WHAT TO PRODUCE:
Where does the word "height" show up in the records? Copy every line that has it.
___ RAW DATA
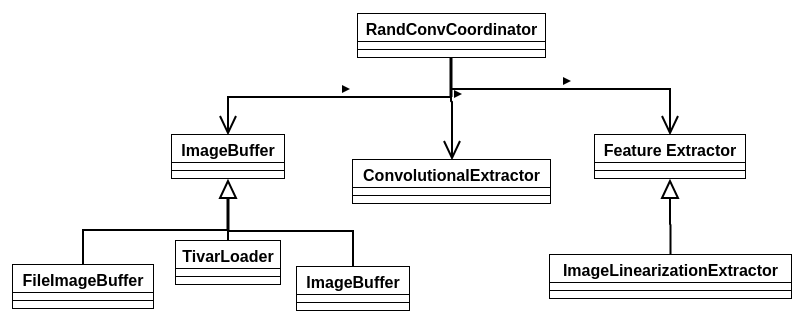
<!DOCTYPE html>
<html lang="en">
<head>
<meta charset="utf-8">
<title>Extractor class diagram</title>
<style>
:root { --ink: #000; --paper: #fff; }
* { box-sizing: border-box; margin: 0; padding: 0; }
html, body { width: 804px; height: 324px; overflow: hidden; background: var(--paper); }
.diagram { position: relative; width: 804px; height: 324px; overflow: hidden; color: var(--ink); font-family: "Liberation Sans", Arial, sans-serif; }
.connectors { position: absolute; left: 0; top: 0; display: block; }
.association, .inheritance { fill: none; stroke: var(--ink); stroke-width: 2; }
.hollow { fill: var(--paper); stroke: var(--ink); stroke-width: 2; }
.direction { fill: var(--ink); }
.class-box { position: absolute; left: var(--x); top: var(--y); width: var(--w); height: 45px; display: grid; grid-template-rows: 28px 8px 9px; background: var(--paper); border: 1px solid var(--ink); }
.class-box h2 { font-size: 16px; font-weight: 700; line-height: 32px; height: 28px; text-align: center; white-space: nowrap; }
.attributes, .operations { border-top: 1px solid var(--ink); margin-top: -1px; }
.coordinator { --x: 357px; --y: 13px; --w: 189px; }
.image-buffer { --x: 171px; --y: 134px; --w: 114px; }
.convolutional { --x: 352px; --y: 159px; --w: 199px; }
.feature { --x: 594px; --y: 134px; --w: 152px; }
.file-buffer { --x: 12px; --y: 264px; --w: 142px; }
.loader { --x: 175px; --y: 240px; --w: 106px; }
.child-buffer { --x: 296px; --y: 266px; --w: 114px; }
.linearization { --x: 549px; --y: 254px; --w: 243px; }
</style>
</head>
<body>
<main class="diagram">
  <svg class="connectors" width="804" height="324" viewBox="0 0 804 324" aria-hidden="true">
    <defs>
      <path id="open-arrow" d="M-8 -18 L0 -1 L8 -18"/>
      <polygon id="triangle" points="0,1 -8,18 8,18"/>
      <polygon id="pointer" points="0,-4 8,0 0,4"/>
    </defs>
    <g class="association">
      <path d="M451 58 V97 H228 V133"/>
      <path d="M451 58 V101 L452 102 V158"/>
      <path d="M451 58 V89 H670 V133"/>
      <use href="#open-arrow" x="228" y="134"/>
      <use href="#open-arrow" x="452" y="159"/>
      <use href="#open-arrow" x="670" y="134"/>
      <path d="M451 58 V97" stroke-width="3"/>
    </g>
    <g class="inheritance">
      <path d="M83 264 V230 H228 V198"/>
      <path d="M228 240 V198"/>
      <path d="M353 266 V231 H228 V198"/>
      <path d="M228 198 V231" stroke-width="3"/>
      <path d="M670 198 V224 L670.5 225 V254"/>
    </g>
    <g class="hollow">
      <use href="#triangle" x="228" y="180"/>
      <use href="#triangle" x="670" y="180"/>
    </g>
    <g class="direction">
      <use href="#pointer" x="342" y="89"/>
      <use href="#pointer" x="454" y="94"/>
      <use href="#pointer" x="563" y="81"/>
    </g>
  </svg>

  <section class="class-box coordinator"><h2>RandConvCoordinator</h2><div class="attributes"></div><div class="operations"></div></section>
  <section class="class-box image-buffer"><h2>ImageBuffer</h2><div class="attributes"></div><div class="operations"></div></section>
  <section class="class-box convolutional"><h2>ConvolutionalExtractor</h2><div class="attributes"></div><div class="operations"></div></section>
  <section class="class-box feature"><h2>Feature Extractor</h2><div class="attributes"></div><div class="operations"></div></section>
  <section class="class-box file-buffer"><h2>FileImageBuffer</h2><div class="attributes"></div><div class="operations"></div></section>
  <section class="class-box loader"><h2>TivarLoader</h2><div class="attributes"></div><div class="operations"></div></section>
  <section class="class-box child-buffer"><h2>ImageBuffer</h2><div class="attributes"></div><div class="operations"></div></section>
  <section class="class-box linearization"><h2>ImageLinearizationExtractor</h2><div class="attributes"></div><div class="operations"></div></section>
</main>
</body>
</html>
______
EXERCISE SOLUTION:
html, body { width: 804px; height: 324px; overflow: hidden; background: var(--paper); }
.diagram { position: relative; width: 804px; height: 324px; overflow: hidden; color: var(--ink); font-family: "Liberation Sans", Arial, sans-serif; }
.class-box { position: absolute; left: var(--x); top: var(--y); width: var(--w); height: 45px; display: grid; grid-template-rows: 28px 8px 9px; background: var(--paper); border: 1px solid var(--ink); }
.class-box h2 { font-size: 16px; font-weight: 700; line-height: 32px; height: 28px; text-align: center; white-space: nowrap; }
  <svg class="connectors" width="804" height="324" viewBox="0 0 804 324" aria-hidden="true">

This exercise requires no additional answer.